*THE TASK:* Among the records that follow, set down only the lines from the one containing "134C894 115 907" to the one containing "107Q904 117 903", both included, exactly.

————————

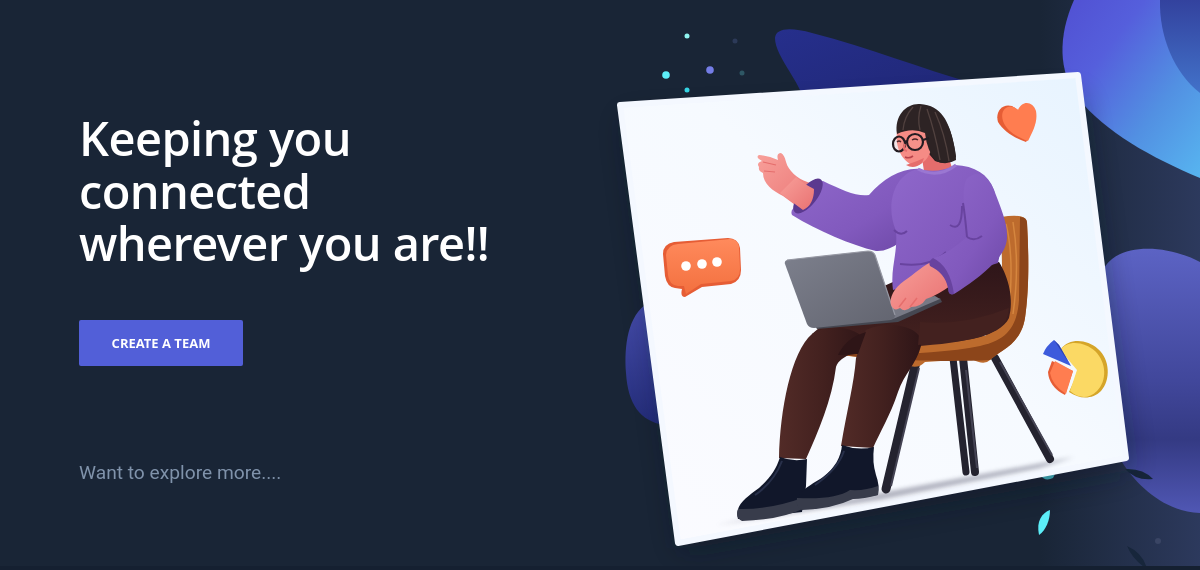
<!DOCTYPE html>
<html lang="en">
<head>
<meta charset="utf-8">
<title>Keeping you connected</title>
<style>
:root{--night:#192536;--strip:#152031;--indigo:#525fd8;--muted:#8093ab;--white:#fff;--cyan:#5ceef8;--coral:#ff7d50;--coral-dark:#e65d35;--skin:#f58b85;--skin-dark:#e56d6c;--sweater:#8159bd;--sweater-dark:#68439f;--trouser:#43211f;--trouser-dark:#2e1517;--boot:#11172a;--sole:#383c4b;--wood:#bd6b2d;--wood-dark:#8c451a;--metal:#24232f}
*{box-sizing:border-box;margin:0;padding:0}
html,body{width:1200px;height:570px;overflow:hidden}
.hero{position:relative;width:1200px;height:570px;overflow:hidden;background:var(--night);border-bottom:4px solid var(--strip)}
.artwork{position:absolute;left:0;top:0;width:1200px;height:570px}
.copy{position:absolute;left:79px;top:0}
h1{position:absolute;top:112px;left:0;font:600 47px/52.5px "Open Sans","Noto Sans",sans-serif;letter-spacing:-.6px;color:var(--white);white-space:nowrap}
.button{position:absolute;top:320px;left:0;width:164px;height:46px;display:flex;align-items:center;justify-content:center;border-radius:2px;background:var(--indigo);color:var(--white);font:700 13px/1 "Open Sans","Noto Sans",sans-serif;text-decoration:none;white-space:nowrap}
.explore{position:absolute;top:460px;left:0;font:400 19.2px/25px Roboto,sans-serif;color:var(--muted);white-space:nowrap}
</style>
</head>
<body>
<main class="hero">
<svg class="artwork" viewBox="0 0 1200 570" role="img" aria-label="Woman on a chair with a laptop, waving, with chat, heart and chart icons around her">
  <defs>
    <linearGradient id="sky-blob" x1="0" y1="0" x2="1" y2="1"><stop offset="0" stop-color="#5150d2"/><stop offset=".3" stop-color="#555fdc"/><stop offset=".65" stop-color="#5290e2"/><stop offset="1" stop-color="#57b5f0"/></linearGradient>
    <linearGradient id="corner-blob" x1="0" y1="0" x2="0" y2="1"><stop offset="0" stop-color="#33429e"/><stop offset="1" stop-color="#4272c9"/></linearGradient>
    <linearGradient id="violet-blob" x1="0" y1="0" x2="0" y2="1"><stop offset="0" stop-color="#5c63c4"/><stop offset=".5" stop-color="#41479b"/><stop offset=".72" stop-color="#343a83"/><stop offset="1" stop-color="#5057b4"/></linearGradient>
    <linearGradient id="side-blob" x1="0" y1="0" x2="0" y2="1"><stop offset="0" stop-color="#454cab"/><stop offset="1" stop-color="#232c78"/></linearGradient>
    <linearGradient id="fin" x1="0" y1="0" x2="1" y2="1"><stop offset="0" stop-color="#262f8c"/><stop offset="1" stop-color="#1f2673"/></linearGradient>
    <linearGradient id="haze" x1="0" y1="0" x2="1" y2="0"><stop offset="0" stop-color="#33406a" stop-opacity="0"/><stop offset="1" stop-color="#33406a" stop-opacity=".75"/></linearGradient>
    <linearGradient id="paper" x1="0" y1="1" x2="1" y2="0"><stop offset="0" stop-color="#fbfbff"/><stop offset=".55" stop-color="#f6faff"/><stop offset="1" stop-color="#e6f3ff"/></linearGradient>
    <linearGradient id="sleeve" x1="0" y1="0" x2="1" y2="1"><stop offset="0" stop-color="#8f68cb"/><stop offset=".6" stop-color="#8159bd"/><stop offset="1" stop-color="#6c47a5"/></linearGradient>
    <linearGradient id="shin" x1="0" y1="0" x2="1" y2="0"><stop offset="0" stop-color="#522b27"/><stop offset=".5" stop-color="#43211f"/><stop offset="1" stop-color="#2e1517"/></linearGradient>
    <linearGradient id="thigh" x1="0" y1="0" x2="0" y2="1"><stop offset="0" stop-color="#2e1519"/><stop offset="1" stop-color="#472320"/></linearGradient>
    <linearGradient id="arm" x1="0" y1="0" x2="1" y2="1"><stop offset="0" stop-color="#f8a09a"/><stop offset="1" stop-color="#e97272"/></linearGradient>
    <linearGradient id="laptop-lid" x1="0" y1="0" x2="1" y2="1"><stop offset="0" stop-color="#7d808d"/><stop offset="1" stop-color="#62646f"/></linearGradient>
    <linearGradient id="bubble" x1="0" y1="0" x2="0" y2="1"><stop offset="0" stop-color="#ff8a5c"/><stop offset="1" stop-color="#f3703f"/></linearGradient>
    <filter id="soft" x="-20%" y="-20%" width="140%" height="140%"><feGaussianBlur stdDeviation="14"/></filter>
    <filter id="blur" x="-20%" y="-80%" width="140%" height="260%"><feGaussianBlur stdDeviation="2"/></filter>
  </defs>

  <g id="backdrop">
    <rect x="1040" width="160" height="566" fill="url(#haze)"/>
    <path d="M775 38C776 28 790 27 812 33C870 48 920 68 975 84L960 110H806C804 84 775 58 775 38Z" fill="url(#fin)"/>
    <path d="M1074 0C1058 36 1058 72 1078 98C1105 132 1152 158 1200 178V0Z" fill="url(#sky-blob)"/>
    <path d="M1160 0C1159 36 1174 73 1200 93V0Z" fill="url(#corner-blob)"/>
    <path d="M1200 262C1172 247 1132 243 1112 259C1090 277 1096 312 1090 350C1084 395 1096 436 1122 462C1140 490 1168 512 1200 513Z" fill="url(#violet-blob)"/>
    <path d="M648 303C628 315 624 345 626 373C628 404 640 421 664 425L690 400V303Z" fill="url(#side-blob)"/>
    <circle cx="687" cy="36" r="2.5" fill="#8ff4f0"/>
    <circle cx="735" cy="41" r="2.5" fill="#2c3a58"/>
    <circle cx="666" cy="75" r="3.8" fill="var(--cyan)"/>
    <circle cx="710" cy="70" r="3.8" fill="#747de6"/>
    <circle cx="742" cy="73" r="2.5" fill="#2e5765"/>
    <circle cx="687" cy="90" r="2.5" fill="#36d5e4"/>
    <circle cx="1158" cy="541" r="3" fill="#3a4564"/>
    <path d="M1050 510C1042 513 1036 521 1039 535C1046 530 1050 520 1050 510Z" fill="var(--cyan)"/>
    <path d="M1125 469Q1143 468 1153 479Q1136 481 1125 469ZM1127 546Q1143 553 1147 569Q1133 560 1127 546Z" fill="#17263b"/>
    <path d="M1040 475L1057 470L1053 478Q1045 482 1040 475Z" fill="#46cbd6"/>
  </g>

  <polygon points="625,120 1080,96 1130,470 682,550" fill="#0c1422" opacity=".45" filter="url(#soft)"/>
  <polygon id="card" points="620,105 1078,75 1126,458 678,543" fill="url(#paper)" stroke="#f4f8ff" stroke-width="6" stroke-linejoin="round"/>
  <polygon points="716,525 880,493 1074,457 1040,468 880,500" fill="#6b6c80" opacity=".5" filter="url(#blur)"/>

  <g id="chair">
    <g stroke="var(--metal)" stroke-linecap="round" fill="none">
      <path d="M916 362L886 489" stroke-width="9"/>
      <path d="M953 358L966 472" stroke-width="7"/>
      <path d="M963 358L975 472" stroke-width="8"/>
      <path d="M995 358L1050 459" stroke-width="8"/>
    </g>
    <path d="M919 368L891 486M966 370L977 468M1000 362L1052 455" stroke="#444353" stroke-width="2"/>
    <path d="M1001 217Q1026 213 1027 222C1029 255 1029 290 1025 318C1021 345 1000 350 990 360Q984 366 972 359L925 362Q914 373 900 359C880 359 855 358 838 354L842 336H985L1003 316Z" fill="var(--wood)"/>
    <path d="M1020 217Q1027 217 1027 223C1029 258 1029 292 1025 318C1020 346 1000 350 990 360C950 362 880 361 838 354Q930 356 980 346C1008 340 1017 326 1019 300Z" fill="var(--wood-dark)"/>
    <path d="M1006 224Q1015 260 1008 318M1013 222Q1020 265 1013 314" fill="none" stroke="#d5863f" stroke-width="1.5"/>
  </g>

  <g id="legs">
    <path d="M893 282C930 274 960 266 999 262C1009 278 1014 300 1009 318C1000 337 960 344 902 347L835 357L812 334Q850 300 893 282Z" fill="url(#thigh)"/>
    <path d="M812 334C830 322 860 328 866 342C864 352 840 354 836 367C832 400 818 432 806 459L779 458C780 410 791 352 812 334Z" fill="url(#shin)"/>
    <path d="M866 330C890 319 925 327 921 346C917 363 904 374 898 392C890 416 880 432 873 448L841 446C847 410 854 384 856 358Z" fill="url(#shin)"/>
    <path d="M920 322Q965 326 1009 308Q1009 335 960 341L918 345Z" fill="#43211f"/>
    <path d="M866 332Q846 338 838 355L858 354Z" fill="var(--trouser-dark)"/>
  </g>

  <g id="boots">
    <path d="M780 457Q793 462 807 459L806 486L802 512L738 519C734 505 747 497 759 488C770 478 776 470 780 457Z" fill="var(--boot)"/>
    <path d="M738 509Q770 510 805 497V508Q780 520 742 521Q735 518 738 509Z" fill="var(--sole)"/>
    <path d="M842 445Q858 451 874 447Q872 462 876 475Q880 486 878 495L798 506C794 492 810 486 823 477C835 468 841 457 842 445Z" fill="var(--boot)"/>
    <path d="M797 498Q835 500 850 490Q865 491 878 486V495Q864 499 853 499Q832 509 802 510Q795 507 797 498Z" fill="var(--sole)"/>
    <path d="M782 461Q774 482 755 495M844 451Q838 469 815 485" fill="none" stroke="#28304a" stroke-width="2"/>
  </g>

  <g id="waving-arm">
    <path d="M820 187C808 182 798 180 791 171C784 163 787 157 781 153Q776 153 778 160Q769 156 759 155Q755 157 762 161Q756 163 759 167Q758 171 763 173C763 184 773 191 783 196L806 213Z" fill="url(#arm)"/>
    <path d="M763 162L776 165M764 171L775 172" stroke="var(--skin-dark)" stroke-width="1.2"/>
    <path d="M823 181C842 190 857 197 869 195C884 178 902 167 922 169L918 230C906 236 893 252 876 251C851 245 818 231 792 215Q790 210 795 207Q807 208 815 199Q820 191 818 182Z" fill="url(#sleeve)"/>
    <ellipse cx="808" cy="196" rx="9" ry="21" transform="rotate(38 808 196)" fill="#5b398f"/>
    <path d="M814 189C808 186 801 182 796 177L780 193L803 210Q814 205 814 189Z" fill="url(#arm)"/>
  </g>

  <g id="torso">
    <path d="M921 152L924 171Q942 178 952 168L946 148Z" fill="var(--skin-dark)"/>
    <path d="M918 169Q939 174 955 165C975 166 988 174 994 190L1004 235L998 263C965 274 925 280 893 290C890 268 898 254 896 231C885 205 894 174 918 169Z" fill="url(#sleeve)"/>
    <path d="M918 169Q938 179 956 165" fill="none" stroke="#9a77d2" stroke-width="3"/>
    <path d="M894 230Q901 237 907 231M950 225Q962 233 962 206M900 264Q930 268 946 252" fill="none" stroke="var(--sweater-dark)" stroke-width="2"/>
  </g>

  <g id="laptop">
    <polygon points="815,326 893,318 940,298 942,302 898,322 817,329" fill="#454751"/>
    <polygon points="870,306 935,296 940,299 893,319" fill="#777985"/>
    <path d="M787 260L868 251Q873 251 875 255L895 315Q895 319 891 320L814 328Q809 328 807 324L785 264Q784 261 787 260Z" fill="url(#laptop-lid)"/>
    <path d="M787 260L868 251Q873 251 875 255L895 315" fill="none" stroke="#9698a3" stroke-width="1.2"/>
  </g>

  <g id="typing-arm">
    <path d="M938 259C922 265 915 274 904 281C894 288 889 298 891 305Q894 312 900 308Q905 313 911 307Q921 307 926 299C935 296 943 291 950 286Z" fill="url(#arm)"/>
    <path d="M899 307L906 298M910 307L917 298" stroke="var(--skin-dark)" stroke-width="1.5"/>
    <path d="M966 180C977 167 989 177 994 190C1003 213 1011 232 1005 247C999 263 972 283 954 294Q948 295 949 290Q948 274 931 266Q928 261 934 258C948 253 959 244 967 237C967 219 960 198 966 180Z" fill="url(#sleeve)"/>
    <path d="M933 258Q950 266 954 294Q948 296 948 288Q945 273 930 266Q928 261 933 258Z" fill="var(--sweater-dark)"/>
    <path d="M967 237Q974 242 982 236M967 237Q965 215 963 203" fill="none" stroke="var(--sweater-dark)" stroke-width="2"/>
  </g>

  <g id="head">
    <path d="M925 110C950 113 953 137 956 157Q947 166 935 161L924 148Z" fill="#261d1f"/>
    <path d="M898 125C894 143 899 157 910 164C919 169 929 160 932 147L931 121Z" fill="var(--skin)"/>
    <path d="M906 165Q914 170 922 163L924 158Q918 161 906 165Z" fill="var(--skin-dark)"/>
    <path d="M897 134C894 115 907 103 920 104C942 105 949 123 953 141Q956 152 956 160Q946 166 936 161Q927 151 925 133Q912 127 897 134Z" fill="#2d2324"/>
    <path d="M913 107Q904 117 903 130M921 106Q917 118 920 130M927 109Q935 132 940 160M935 112Q945 134 949 161" fill="none" stroke="#51413f" stroke-width="1.3"/>
    <g fill="#f7a49a" fill-opacity=".25" stroke="#231c22" stroke-width="2.2">
      <ellipse cx="899" cy="144" rx="6" ry="7.5"/>
      <ellipse cx="915" cy="142" rx="8" ry="8"/>
      <path d="M905 142L907 141M923 140L929 138" fill="none"/>
    </g>
    <path d="M897 142Q899 140 901 142M912 140Q915 138 918 140" fill="none" stroke="#4a2527" stroke-width="1.4"/>
    <path d="M905 144Q902 150 907 151" fill="none" stroke="var(--skin-dark)" stroke-width="2"/>
    <path d="M905 157Q909 159 913 156" fill="none" stroke="#b9434b" stroke-width="1.6"/>
  </g>

  <g id="chat-bubble">
    <path d="M674 242L728 238Q738 238 740 248L741 270Q741 281 731 284L702 287L685 297Q680 297 682 289L675 288Q667 287 665 276L663 254Q663 244 674 242Z" fill="var(--coral-dark)"/>
    <path d="M678 244L730 239Q738 239 739 247L740 269Q740 279 731 281L701 284L686 294L684 286L678 286Q669 285 668 275L666 255Q667 245 678 244Z" fill="url(#bubble)"/>
    <g fill="var(--white)"><circle cx="686" cy="266" r="4.8"/><circle cx="702" cy="264" r="4.8"/><circle cx="717" cy="262" r="4.8"/></g>
  </g>

  <g id="heart">
    <path d="M1012 106C1002 103 995 112 998 122C1004 132 1015 138 1026 142L1030 136L1018 110Z" fill="var(--coral-dark)"/>
    <path d="M1018 110C1022 100 1033 101 1036 111C1038 122 1033 131 1028 141C1018 137 1007 132 1003 121C999 109 1010 102 1018 110Z" fill="var(--coral)"/>
  </g>

  <g id="pie-chart">
    <path d="M1061 349C1069 338 1087 339 1098 349C1110 359 1111 380 1101 391C1092 400 1079 399 1069 392L1079 370Z" fill="#d5a529"/>
    <path d="M1060 350C1068 339 1085 342 1095 351C1107 363 1107 381 1097 391C1088 400 1078 398 1070 391L1077 370Z" fill="#fbd964"/>
    <path d="M1052 361L1073 371L1065 395Q1049 387 1048 372Z" fill="var(--coral-dark)"/>
    <path d="M1055 361L1073 371L1066 394Q1052 385 1050 373Z" fill="var(--coral)"/>
    <path d="M1054 340L1059 345L1071 366L1043 354Q1046 346 1054 340Z" fill="#3d5bdc"/>
    <path d="M1054 340L1059 345L1071 366Z" fill="#2b3fae"/>
  </g>
</svg>
<section class="copy">
  <h1>Keeping you<br>connected<br>wherever you are!!</h1>
  <a class="button" href="#">CREATE A TEAM</a>
  <p class="explore">Want to explore more....</p>
</section>
</main>
</body>
</html>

————————

*SOLUTION TO THE EXERCISE:*
    <path d="M897 134C894 115 907 103 920 104C942 105 949 123 953 141Q956 152 956 160Q946 166 936 161Q927 151 925 133Q912 127 897 134Z" fill="#2d2324"/>
    <path d="M913 107Q904 117 903 130M921 106Q917 118 920 130M927 109Q935 132 940 160M935 112Q945 134 949 161" fill="none" stroke="#51413f" stroke-width="1.3"/>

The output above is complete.